_WHAT YOU WILL DO_
Restate exactly the lines of the entries below, beginning with the first and ending with the line that holds "none; stroke-linecap: butt;". Pictures are not copied.
◆ ◆ ◆ ◆
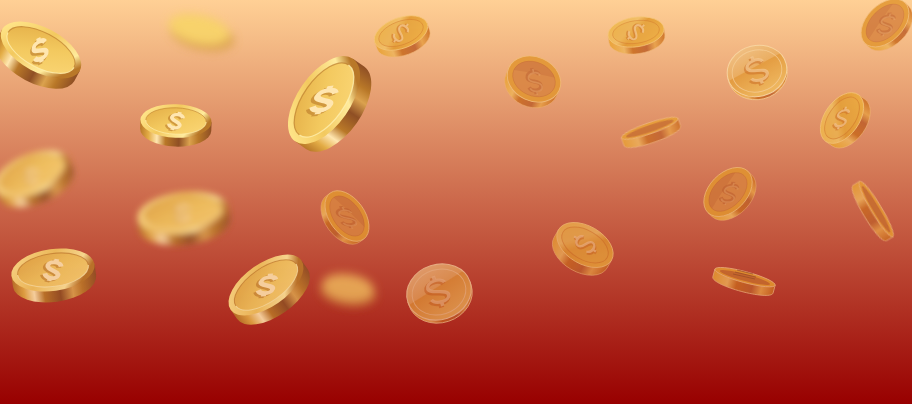
<!DOCTYPE html>
<html lang="en">
<head>
<meta charset="utf-8">
<title>Falling gold coins</title>
<style>
:root {
  --sky: #ffd095;
  --ground: #980000;
  --gold-light: #ffe58a;
  --gold: #f3c95f;
  --gold-mid: #e3ac45;
  --gold-deep: #b97828;
  --bronze: #8f4f24;
  --cream: #ffe6b0;
  --amber: #e8a02f;
  --amber-deep: #c96a1e;
  --copper: #d88440;
  --rust: #bd5f2c;
}
html, body { margin: 0; overflow: hidden; }
body { width: 912px; height: 404px; background: var(--ground); }
svg { display: block; }
.dollar { fill: none; stroke-linecap: butt; stroke-linejoin: round; }
.relief-dark { stroke: var(--gold-deep); stroke-width: 4.4; opacity: .6; }
.relief-light { stroke: var(--cream); stroke-width: 4.2; }
.faint-dark { stroke: var(--amber-deep); stroke-width: 3.4; opacity: .6; }
.faint-light { stroke: #f6cb92; stroke-width: 2.4; opacity: .75; }
.sunk { stroke: var(--rust); stroke-width: 3.6; opacity: .65; }
.sunk-light { stroke: #e8a466; stroke-width: 1.6; opacity: .5; }
</style>
</head>
<body>
<svg width="912" height="404" viewBox="0 0 912 404" role="img" aria-label="Gold dollar coins falling over a red and peach gradient">
  <defs>
    <linearGradient id="backdrop" x2="0" y2="1">
      <stop stop-color="var(--sky)"/>
      <stop offset="1" stop-color="var(--ground)"/>
    </linearGradient>
    <linearGradient id="gold-edge">
      <stop stop-color="var(--gold-deep)"/>
      <stop offset=".12" stop-color="var(--gold-mid)"/>
      <stop offset=".24" stop-color="var(--cream)"/>
      <stop offset=".36" stop-color="var(--gold-deep)"/>
      <stop offset=".55" stop-color="var(--bronze)"/>
      <stop offset=".7" stop-color="#dba24e"/>
      <stop offset=".82" stop-color="var(--gold-deep)"/>
      <stop offset="1" stop-color="var(--bronze)"/>
    </linearGradient>
    <linearGradient id="gold-rim" x2="1" y2=".4">
      <stop stop-color="var(--gold-deep)"/>
      <stop offset=".12" stop-color="var(--gold-light)"/>
      <stop offset=".5" stop-color="var(--gold)"/>
      <stop offset=".85" stop-color="#ffeb9c"/>
      <stop offset="1" stop-color="var(--gold-deep)"/>
    </linearGradient>
    <linearGradient id="gold-face" x2="1" y2="1">
      <stop stop-color="var(--gold-mid)"/>
      <stop offset=".5" stop-color="var(--gold)"/>
      <stop offset="1" stop-color="#fbd777"/>
    </linearGradient>
    <linearGradient id="amber-edge">
      <stop stop-color="var(--amber)"/>
      <stop offset=".25" stop-color="#eeb45c"/>
      <stop offset=".4" stop-color="var(--amber-deep)"/>
      <stop offset=".65" stop-color="var(--rust)"/>
      <stop offset=".8" stop-color="#e7a046"/>
      <stop offset="1" stop-color="var(--amber-deep)"/>
    </linearGradient>
    <linearGradient id="amber-face" x2="1" y2=".6">
      <stop stop-color="#eeb13c"/>
      <stop offset=".45" stop-color="#f0be62"/>
      <stop offset=".6" stop-color="#e0962c"/>
      <stop offset="1" stop-color="#edae3c"/>
    </linearGradient>
    <linearGradient id="pale-face" x2=".3" y2="1">
      <stop stop-color="#f2c68c"/>
      <stop offset=".5" stop-color="#eaae5e"/>
      <stop offset=".52" stop-color="#e39a38"/>
      <stop offset="1" stop-color="#efb95a"/>
    </linearGradient>
    <filter id="soft" x="-30%" y="-40%" width="160%" height="180%"><feGaussianBlur stdDeviation="3"/></filter>
    <filter id="softer" x="-40%" y="-50%" width="180%" height="200%"><feGaussianBlur stdDeviation="5"/></filter>

    <path id="dollar-shape" d="M6-5C4-10-6-9-6-4S6 0 6 5-4 10-6 5M0-12V-8M0 8V12"/>
    <g id="dollar-raised" class="dollar">
      <use href="#dollar-shape" x="-1.6" y="1.6" class="relief-dark"/>
      <use href="#dollar-shape" class="relief-light"/>
    </g>
    <g id="dollar-faint" class="dollar">
      <use href="#dollar-shape" x="-1" y="1" class="faint-dark"/>
      <use href="#dollar-shape" class="faint-light"/>
    </g>
    <g id="dollar-sunk" class="dollar">
      <use href="#dollar-shape" class="sunk"/>
      <use href="#dollar-shape" x="1" y="1" class="sunk-light"/>
    </g>

    <g id="gold-coin">
      <path d="M-40 0V11A40 21 0 0 0 40 11V0Z" fill="url(#gold-edge)"/>
      <ellipse rx="40" ry="21" fill="url(#gold-rim)"/>
      <ellipse rx="34" ry="16.5" fill="url(#gold-face)"/>
      <path d="M-34 0A34 16.5 0 0 1 34 0" fill="none" stroke="var(--gold-deep)" stroke-width="1" opacity=".65"/>
      <path d="M-34 0A34 16.5 0 0 0 34 0" fill="none" stroke="#ffefae" stroke-width="1" opacity=".8"/>
    </g>
    <g id="amber-coin">
      <path d="M-30 0V8A30 17 0 0 0 30 8V0Z" fill="url(#amber-edge)" stroke="#f0b878" stroke-width=".6"/>
      <ellipse rx="30" ry="17" fill="url(#amber-face)" stroke="#f5c878" stroke-width=".8"/>
      <ellipse rx="25" ry="13" fill="#e9a93f" fill-opacity=".5" stroke="var(--amber-deep)" stroke-opacity=".5" stroke-width=".9"/>
    </g>
    <g id="copper-coin">
      <path d="M-30 0V6A30 21 0 0 0 30 6V0Z" fill="url(#amber-edge)" stroke="#efb070" stroke-width=".6"/>
      <ellipse rx="30" ry="21" fill="#e2962f" stroke="#f0bd78" stroke-width=".9"/>
      <ellipse rx="24" ry="16" fill="var(--copper)" stroke="var(--rust)" stroke-opacity=".5" stroke-width=".8"/>
      <path d="M-24 0A24 16 0 0 1 20-9Q0-6-24 0Z" fill="var(--rust)" opacity=".35"/>
    </g>
    <g id="pale-coin">
      <path d="M-30 0V3A30 25 0 0 0 30 3V0Z" fill="url(#amber-edge)" stroke="#f6cf94" stroke-width=".8"/>
      <ellipse rx="30" ry="25" fill="url(#pale-face)" stroke="#f9d9a4" stroke-width="1"/>
      <ellipse rx="25" ry="20.5" fill="none" stroke="#f8d49c" stroke-width=".9" opacity=".8"/>
    </g>
    <g id="edge-coin">
      <path d="M-30-4V4C-30 13 30 13 30 4V-4Z" fill="url(#amber-edge)" stroke="#efb680" stroke-width=".8"/>
      <ellipse cy="-4" rx="30" ry="5.5" fill="var(--amber)" stroke="#f2c088" stroke-width=".8"/>
      <ellipse cy="-3.6" rx="25" ry="3.4" fill="var(--rust)" opacity=".75"/>
    </g>
  </defs>

  <rect id="background" width="912" height="404" fill="url(#backdrop)"/>

  <g id="blurred-coins">
    <g filter="url(#softer)" opacity=".9">
      <ellipse cx="202" cy="35" rx="33" ry="15" transform="rotate(12 202 35)" fill="#d9a04c"/>
      <ellipse cx="199" cy="29" rx="31" ry="14" transform="rotate(12 199 29)" fill="#f8d468"/>
    </g>
    <g filter="url(#soft)" opacity=".85">
      <use href="#gold-coin" transform="translate(32 174) rotate(-22) scale(1 .95)"/>
      <use href="#dollar-raised" transform="translate(32 176) rotate(15) scale(.9 .7)" opacity=".6"/>
    </g>
    <g filter="url(#soft)" opacity=".85">
      <use href="#gold-coin" transform="translate(183 213) rotate(-7) scale(1.15 1)"/>
      <use href="#dollar-raised" transform="translate(183 213) rotate(10) scale(1 .8)" opacity=".6"/>
    </g>
    <g filter="url(#softer)" opacity=".9">
      <ellipse cx="348" cy="292" rx="28" ry="14" transform="rotate(8 348 292)" fill="#cc7a3a"/>
      <ellipse cx="348" cy="287" rx="26" ry="13" transform="rotate(8 348 287)" fill="#eaae58"/>
    </g>
  </g>

  <g id="gold-coins">
    <use href="#gold-coin" transform="translate(41 50) rotate(28) scale(1.1 1.06)"/>
    <use href="#dollar-raised" transform="translate(40 50) rotate(-28) skewX(-20) scale(1.1 .95)"/>
    <use href="#gold-coin" transform="translate(176 121) rotate(2) scale(.89 .8)"/>
    <use href="#dollar-raised" transform="translate(176 121) rotate(12) skewX(-12) scale(.9 .8)"/>
    <use href="#gold-coin" transform="translate(324 100) rotate(-55) scale(1.26 1.25)"/>
    <use href="#dollar-raised" transform="translate(324 100) rotate(25) skewY(-30) scale(1.25 1.3)"/>
    <g opacity=".86">
      <use href="#gold-coin" transform="translate(53 270) rotate(-8) scale(1.05 1)"/>
      <use href="#dollar-raised" transform="translate(53 270) rotate(10) skewX(-10) scale(1.1 .95)"/>
      <use href="#gold-coin" transform="translate(266 285) rotate(-35) scale(1.08 1.03)"/>
      <use href="#dollar-raised" transform="translate(267 285) rotate(18) skewY(-22) scale(1.1 1)"/>
    </g>
  </g>

  <g id="amber-coins" opacity=".86">
    <use href="#amber-coin" transform="translate(401 33) rotate(-20) scale(.93 .9)"/>
    <use href="#dollar-faint" transform="translate(401 33) rotate(38) scale(.8 .95)"/>
    <use href="#amber-coin" transform="translate(636 32) rotate(-8) scale(.94 .87)"/>
    <use href="#dollar-faint" transform="translate(636 32) rotate(50) scale(.8 .9)"/>
    <use href="#amber-coin" transform="translate(842 118) rotate(-55) scale(.95 1.02)"/>
    <use href="#dollar-faint" transform="translate(842 118) rotate(20) skewY(-25) scale(.8 1)"/>
    <g opacity=".85">
      <use href="#amber-coin" transform="translate(585 245) rotate(30) scale(1.02 1.12)"/>
      <use href="#dollar-faint" transform="translate(585 244) rotate(-55) scale(.9 1.1)"/>
    </g>
  </g>

  <g id="copper-coins" opacity=".84">
    <use href="#copper-coin" transform="translate(534 79) rotate(24) scale(.92 1.05)"/>
    <use href="#dollar-sunk" transform="translate(534 81) rotate(-10) scale(1 1.1)"/>
    <use href="#copper-coin" transform="translate(728 192) rotate(-46) scale(.96 .9)"/>
    <use href="#dollar-sunk" transform="translate(729 193) rotate(22) skewY(-20)"/>
    <use href="#copper-coin" transform="translate(885 23) rotate(-45) scale(.95 .87)"/>
    <use href="#dollar-sunk" transform="translate(886 24) rotate(18) skewY(-20)"/>
    <use href="#copper-coin" transform="translate(347 216) rotate(54) scale(.95 .84)"/>
    <use href="#dollar-sunk" transform="translate(346 217) rotate(-25) skewY(20)"/>
  </g>

  <g id="pale-coins">
    <g opacity=".85">
      <use href="#pale-coin" transform="translate(757 71) rotate(-14) scale(1 1.02)"/>
      <use href="#dollar-faint" transform="translate(757 70) rotate(-22) scale(1.4 1.2)"/>
    </g>
    <g opacity=".68">
      <use href="#pale-coin" transform="translate(439 292) rotate(-18) scale(1.09 1.1)"/>
      <use href="#dollar-faint" transform="translate(438 291) rotate(-18) scale(1.5 1.3)"/>
    </g>
  </g>

  <g id="edge-on-coins" opacity=".78">
    <use href="#edge-coin" transform="translate(651 132) rotate(-19)"/>
    <use href="#edge-coin" transform="translate(873 211) rotate(59) scale(1.08 .95)"/>
    <use href="#edge-coin" transform="translate(744 281) rotate(15) scale(1.04 1)"/>
    <path d="M733 274l22 5M735 272l21 5M737 270l16 4" fill="none" stroke="var(--bronze)" stroke-width="1" opacity=".7"/>
  </g>
</svg>
</body>
</html>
◆ ◆ ◆ ◆
_ANSWER TO THIS TASK_
<!DOCTYPE html>
<html lang="en">
<head>
<meta charset="utf-8">
<title>Falling gold coins</title>
<style>
:root {
  --sky: #ffd095;
  --ground: #980000;
  --gold-light: #ffe58a;
  --gold: #f3c95f;
  --gold-mid: #e3ac45;
  --gold-deep: #b97828;
  --bronze: #8f4f24;
  --cream: #ffe6b0;
  --amber: #e8a02f;
  --amber-deep: #c96a1e;
  --copper: #d88440;
  --rust: #bd5f2c;
}
html, body { margin: 0; overflow: hidden; }
body { width: 912px; height: 404px; background: var(--ground); }
svg { display: block; }
.dollar { fill: none; stroke-linecap: butt; stroke-linejoin: round; }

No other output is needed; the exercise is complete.